First, there's her voice, which was technically brilliant, but she also did something that a lot of technical singers can't do, which is convey a helluva lot of truth and emotion. She had a very self-aware, introspective voice, a voice of the soul. Much more important than the drugs was her sexuality, her sexiness. She seduces you immediately. And the other level that's so crucial was she had incredibly good sidemen. I can't tell you how important she is to me. Every time I sing, I pray to Billie Holiday to help me: the singers' saint. (Marianne Faithfull)
Most of these 1935-39 recordings, some with Teddy Wilson-led small groups, others under her own “leadership” (but all organized by John Hammond), are classics of jazz, not only because of Billie’s unique talent but because of the generally high quality and authentic creativity of the accompaniments. Indeed, accompaniments is a misnomer. Whereas on literally thousands of swing era recordings there is a clear qualitative gap between the vocals and their instrumental surroundings, in the case of Billie’s first hundred or so performances, she is an equal among equals. And the joy of these performances is that they are seamless creative entities, not mere instrumental accompaniments for a vocalist, but rather singer and musicians matching and inspiring each other. There is no need to wince or to be tolerant when the vocal comes on. (Gunther Schuller, The Swing Era, 532)
She is the tragic beauty, the self-destructive genius, and the sensual goddess. However, artists are as likely to be drawn to her, not because of her tragedy but because she is a kindred spirit. One who the world failed to protect. One who left us too soon… She is the means by which many writers locate and find confidence in the individuality of their own voices. Her legacy encourages risk and flight in the face of uncertainty and possible failure. The joy is in the journey, the very act of creation itself. (Farah Griffin)

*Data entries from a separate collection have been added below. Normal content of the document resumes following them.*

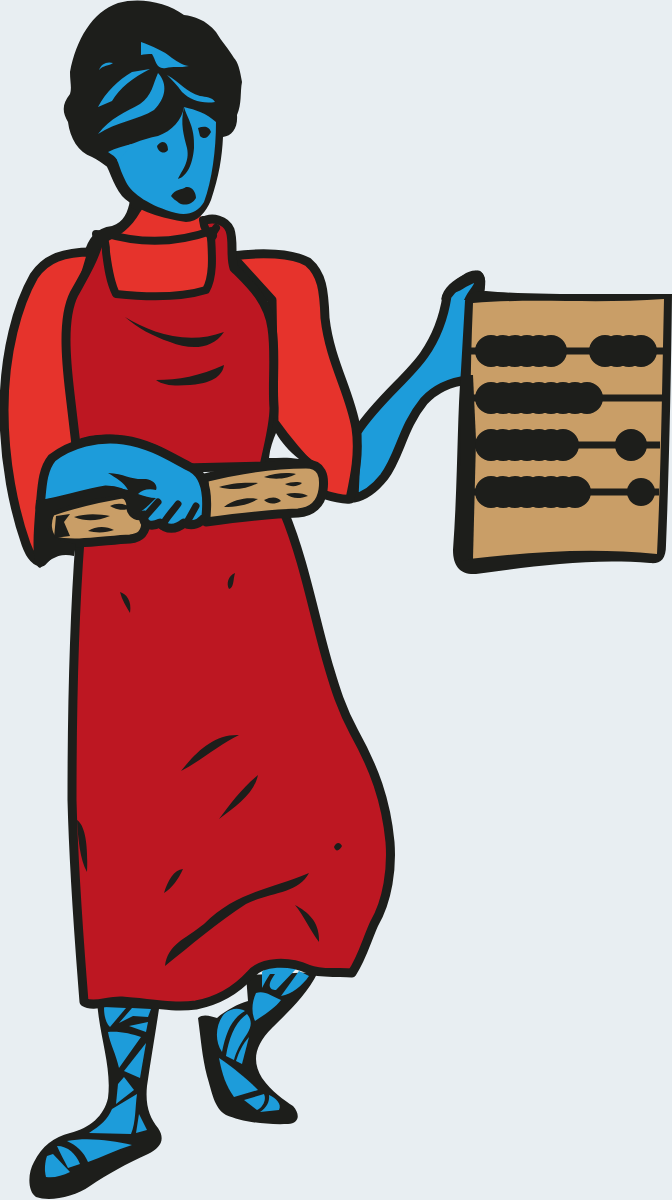
<!DOCTYPE html>
<html lang="en">
<head>
<meta charset="utf-8">
<title>Woman with an abacus</title>
<style>
:root {
  --paper: #e8eef2;
  --ink: #1d1e1b;
  --skin: #1d9cda;
  --sleeve: #e6332c;
  --dress: #bd1722;
  --wood: #c99e67;
}
html, body { margin: 0; overflow: hidden; background: var(--paper); }
svg { display: block; width: 672px; height: 1200px; }
.ink { fill: var(--ink); }
.skin { fill: var(--skin); }
.sleeve { fill: var(--sleeve); }
.dress { fill: var(--dress); }
.wood { fill: var(--wood); }
.paper { fill: var(--paper); }
.outlined { stroke: var(--ink); stroke-width: 9; stroke-linejoin: round; }
.line { fill: none; stroke: var(--ink); stroke-width: 8; stroke-linecap: round; stroke-linejoin: round; }
.rod { stroke: var(--ink); stroke-width: 7; }
.beads { fill: none; stroke: var(--ink); stroke-width: 32; stroke-linecap: round; stroke-dasharray: 0 12; }
</style>
</head>
<body>
<svg viewBox="0 0 672 1200" role="img" aria-label="Woman in a red dress holding a scroll and an abacus">
  <rect class="paper" width="672" height="1200"/>

  <g id="raised-arm">
    <path class="skin outlined" d="M357 432C378 400 408 378 424 355C438 335 444 316 447 296C454 286 466 276 478 275C484 280 479 292 476 302L468 380C450 382 436 388 424 401C402 428 400 456 384 477C376 487 366 496 354 498Z"/>
    <path class="ink" d="M441 300C443 287 454 280 463 275C473 268 486 268 485 284L484 300H464C468 291 474 285 474 283C462 288 458 294 447 294Z"/>
  </g>

  <g id="abacus">
    <path class="ink" d="M465 301C466 294 474 291 486 291C530 295 590 294 672 294C671 380 669 470 666 545C666 560 660 564 650 563C590 558 535 566 476 574C460 575 453 566 453 550C458 480 457 420 461 370Z"/>
    <path class="wood" d="M473 303C530 298 600 304 664 299C662 390 661 470 657 554C590 547 530 552 469 559C471 470 469 390 473 303Z"/>
    <path class="rod" d="M471 351H663M471 398H662M471 445H660M471 492H659"/>
    <path class="beads" d="M491 351H552M605 351H642M491 398H588M491 445H564M631 445H642M491 492H576"/>
    <circle class="ink" cx="641" cy="492" r="14"/>
    <path class="ink" d="M461 375H473L476 440L473 559L459 562Z"/>
  </g>

  <g id="far-foot">
    <path class="ink" d="M198 1018C204 1013 212 1017 217 1018C226 1010 238 1004 248 1001L246 975L318 972C306 996 288 1012 272 1028C254 1046 252 1062 262 1078C272 1092 284 1100 293 1106C300 1114 300 1123 288 1124C262 1125 240 1121 226 1115C214 1108 212 1092 207 1076C202 1056 201 1040 198 1018Z"/>
    <g class="skin">
      <path d="M262 972C270 963 285 964 296 969L276 990C270 990 266 986 275 974L270 974C266 980 264 984 262 988Z"/>
      <path d="M299 971L309 976C302 986 292 994 281 996Z"/>
      <path d="M256 993C264 990 272 996 281 1000C275 1008 264 1015 255 1021C251 1012 252 1002 256 993Z"/>
      <path d="M224 1014C232 1007 240 1008 245 1011C232 1018 226 1032 222 1052C214 1040 216 1024 224 1014Z"/>
      <path d="M247 1014C252 1020 252 1026 247 1034C240 1044 236 1052 234 1060L226 1056C229 1038 235 1022 247 1014Z"/>
      <path d="M249 1037L242 1064L236 1061C239 1052 242 1045 249 1037Z"/>
      <path d="M219 1058C234 1068 248 1080 258 1090L234 1097C226 1086 222 1074 219 1058Z"/>
      <path d="M244 1100L264 1094C267 1100 262 1108 257 1110Z"/>
      <path d="M269 1095C276 1098 282 1104 279 1110L260 1112C266 1108 270 1102 269 1095Z"/>
    </g>
  </g>

  <g id="near-foot">
    <path class="ink" d="M97 1000L160 1002C156 1030 151 1058 147 1086C145 1106 150 1118 158 1128C166 1140 160 1148 148 1154C126 1164 108 1174 90 1186C74 1197 50 1202 36 1197C27 1191 28 1172 34 1162C42 1146 54 1137 70 1133C90 1128 104 1116 108 1098C112 1066 99 1036 97 1000Z"/>
    <g class="skin">
      <path d="M104 1007L126 1008L110 1027C105 1022 104 1014 104 1007Z"/>
      <path d="M132 1008L151 1009L148 1017L133 1016L119 1023Z"/>
      <path d="M108 1032C120 1031 132 1034 141 1037L119 1068C116 1054 110 1044 108 1032Z"/>
      <path d="M129 1026L148 1022L146 1032Z"/>
      <path d="M146 1043L140 1078L124 1071Z"/>
      <path d="M118 1084L124 1077L134 1090L116 1104Z"/>
      <path d="M112 1109L137 1094C135 1108 136 1122 131 1134L89 1133C100 1126 108 1119 112 1109Z"/>
      <path d="M139 1114L147 1130L136 1133Z"/>
      <path d="M67 1141C90 1137 112 1141 132 1145C116 1150 102 1157 88 1162C84 1152 76 1145 67 1141Z"/>
      <path d="M57 1146C68 1146 76 1154 80 1164L68 1168C64 1160 60 1153 57 1146Z"/>
      <path d="M47 1156L53 1154L70 1172C62 1176 54 1178 46 1177C44 1170 45 1162 47 1156Z"/>
    </g>
  </g>

  <g id="sleeves">
    <path class="sleeve outlined" d="M92 252C64 252 46 258 34 276C18 304 4 352 4 410C4 462 14 510 26 544C31 558 36 562 42 562L58 545L82 440L72 320Z"/>
    <path class="sleeve outlined" d="M232 256C262 252 292 253 308 262C322 274 324 290 325 318C330 362 350 392 356 428C360 454 354 480 350 499C342 500 332 497 322 494L318 474C300 456 284 436 274 422L272 300Z"/>
  </g>

  <g id="dress">
    <path class="dress outlined" d="M100 238C94 260 84 276 74 294C62 318 66 360 70 394L76 445C110 430 160 446 184 468L264 466C268 446 274 426 274 408C272 384 276 354 272 328C268 300 250 284 234 268C230 256 234 242 230 230C226 220 212 216 202 222L206 240L110 240Z"/>
    <path class="ink" d="M264 470C266 450 272 432 274 418C286 438 300 452 318 464L296 472Z"/>
    <path class="paper" d="M269 458C270 448 273 440 276 433C282 443 289 451 299 459C288 457 278 458 269 458Z"/>
    <path class="dress outlined" d="M80 540C74 620 72 720 72 800C74 880 80 950 84 1002C94 1008 108 1000 122 1001C150 1003 172 1008 196 1005C222 1000 238 988 250 975C262 960 290 961 308 969C322 975 338 971 352 973C362 958 366 942 374 924C388 900 392 868 390 842C386 800 374 768 354 732C340 706 334 684 328 664C314 616 304 560 284 512L160 510Z"/>
    <g class="ink">
      <path d="M125 317C150 332 186 346 224 332C212 350 190 350 170 342C152 336 138 328 125 317Z"/>
      <path d="M156 380C178 380 200 376 224 365C222 380 204 384 190 385C176 386 164 386 156 380Z"/>
      <path d="M120 592C126 594 132 600 130 613C126 606 122 600 120 592ZM235 573C233 580 234 588 229 589C226 584 228 576 235 573Z"/>
      <path d="M181 771C196 752 214 734 239 735C220 744 202 760 181 771ZM219 819C230 804 242 788 258 775C254 794 236 806 219 819Z"/>
      <path d="M164 893C168 880 174 870 183 869C178 880 172 888 164 893ZM334 847C336 842 340 842 342 846C340 850 336 853 334 847Z"/>
      <path d="M165 966C168 944 184 940 204 924C236 892 268 890 309 873C298 894 270 892 246 904C218 922 190 946 165 966Z"/>
      <path d="M295 905C308 912 320 922 319 942C310 930 304 916 295 905ZM77 820C86 826 88 848 87 872C80 860 78 838 77 820Z"/>
    </g>
  </g>

  <g id="collar">
    <path class="sleeve" d="M138 206L200 214L208 242C212 260 212 276 208 288C184 298 142 296 116 292C112 274 108 254 106 236C120 232 132 222 138 206Z"/>
    <path class="line" d="M96 234C104 234 106 242 106 252C108 268 110 282 116 294C144 297 180 298 206 290C214 276 212 254 211 236L216 228"/>
    <path class="line" d="M104 233C140 244 174 244 211 231M203 220C204 230 208 234 213 236"/>
    <path class="ink" d="M84 254C88 238 96 228 112 226C124 222 128 212 130 200L142 208C136 222 124 234 110 240C98 246 96 254 92 264Z"/>
  </g>

  <g id="head">
    <path class="ink" d="M100 155C110 168 112 184 122 196C138 212 162 218 186 222C198 222 206 212 211 200C219 176 222 158 223 137C232 136 238 128 237 115C242 104 240 92 242 82C240 70 238 62 234 58C228 48 222 42 216 32C206 20 194 16 184 15C166 2 140 -3 118 3C92 12 76 40 70 72C70 82 72 88 70 94C62 104 62 112 68 122C70 138 78 152 92 157C112 168 130 184 132 208L140 212L150 200Z"/>
    <path class="skin" d="M184 107C196 110 206 113 216 122C216 150 212 180 204 202C198 212 188 216 176 213C150 206 132 194 126 182C118 166 118 158 113 152C126 146 142 139 158 136C172 131 182 120 184 107Z"/>
    <g class="skin">
      <path d="M108 152C116 148 124 146 132 144L118 162C117 158 114 156 108 152Z"/>
      <path d="M99 70C101 64 107 61 113 63C109 66 103 65 99 70ZM141 42C152 46 164 51 172 58C178 62 184 66 189 66C180 68 172 66 166 68C156 70 156 60 152 54C148 54 144 54 141 55Z"/>
      <path d="M98 107C106 92 118 80 132 72L150 69C132 78 120 88 112 101Z"/>
      <path d="M98 134C110 118 126 112 140 104C152 96 153 84 158 73C168 84 166 98 154 110C138 120 116 122 98 134Z"/>
      <path d="M167 75C180 82 186 92 200 96C206 97 212 97 215 102C202 104 190 100 182 92C177 85 172 80 167 75Z"/>
    </g>
    <g class="ink">
      <path d="M184 107C187 118 195 126 194 148C193 162 188 176 178 179C182 170 190 162 187 148C184 136 180 124 184 107Z"/>
      <path d="M157 146C162 139 168 142 168 150C164 155 158 152 157 146ZM198 128C204 126 209 126 211 132C208 138 204 140 200 136Z"/>
      <path d="M171 196C175 189 182 190 186 187C192 186 196 192 196 198C192 205 184 206 179 203C176 200 174 200 171 196Z"/>
    </g>
  </g>

  <g id="scroll">
    <path class="wood outlined" d="M204 478C236 470 274 464 306 464C322 464 325 476 323 490C321 504 312 512 298 513C268 514 236 518 206 522Z"/>
    <path class="wood outlined" d="M50 512C78 502 108 496 134 492L146 520C146 534 140 538 130 539C106 540 76 546 54 541C46 534 46 522 50 512Z"/>
    <g class="ink">
      <path d="M219 487C230 483 246 482 258 483C248 489 232 491 219 487ZM264 477C274 473 288 472 296 474C288 479 274 480 264 477ZM285 484C290 482 298 481 302 483C298 487 290 487 285 484ZM224 507C234 499 248 497 258 499C248 505 236 507 224 507ZM264 500C272 496 278 497 281 501C274 505 268 504 264 500ZM286 494C294 492 304 493 308 496C300 499 292 499 286 494Z"/>
      <path d="M56 516L70 514L64 522L70 536L54 538ZM74 517C86 513 100 514 110 516C98 521 86 522 74 517ZM88 531C96 526 106 526 114 530C106 533 96 533 88 531ZM110 506C118 502 126 504 131 508C124 511 116 510 110 506Z"/>
    </g>
  </g>

  <g id="scroll-hand">
    <path class="skin outlined" d="M40 508C42 488 42 470 52 458C70 444 98 436 124 440C152 444 172 458 192 468C206 476 208 496 206 516C200 524 192 527 184 523C176 530 166 530 160 523C150 528 142 524 144 515C134 518 128 510 132 500C126 494 118 490 106 490C84 494 64 500 44 504Z"/>
    <path class="ink" d="M36 500C54 500 86 490 110 486L128 490C124 482 116 478 108 473C126 474 130 480 146 479C154 480 158 486 156 490C148 488 142 490 138 494C144 496 150 498 156 498C148 506 140 514 134 514C126 508 126 500 122 496C98 496 74 504 56 510L48 530C54 540 66 542 76 544L74 556C58 552 50 560 40 568C30 564 34 530 36 500Z"/>
    <path class="line" d="M158 502L143 519M178 504C172 512 166 518 162 526M196 506L186 524" style="stroke-width:7"/>
  </g>
</svg>
</body>
</html>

It is impossible (and unnecessary) to enumerate the individual virtues of these many superior recordings. Though they may vary somewhat in quality, I dare say there is not one that is not worth hearing, that doesn’t have some outstanding moments, either vocally, or instrumentally, or both. (Gunther Schuller, The Swing Era, 532)'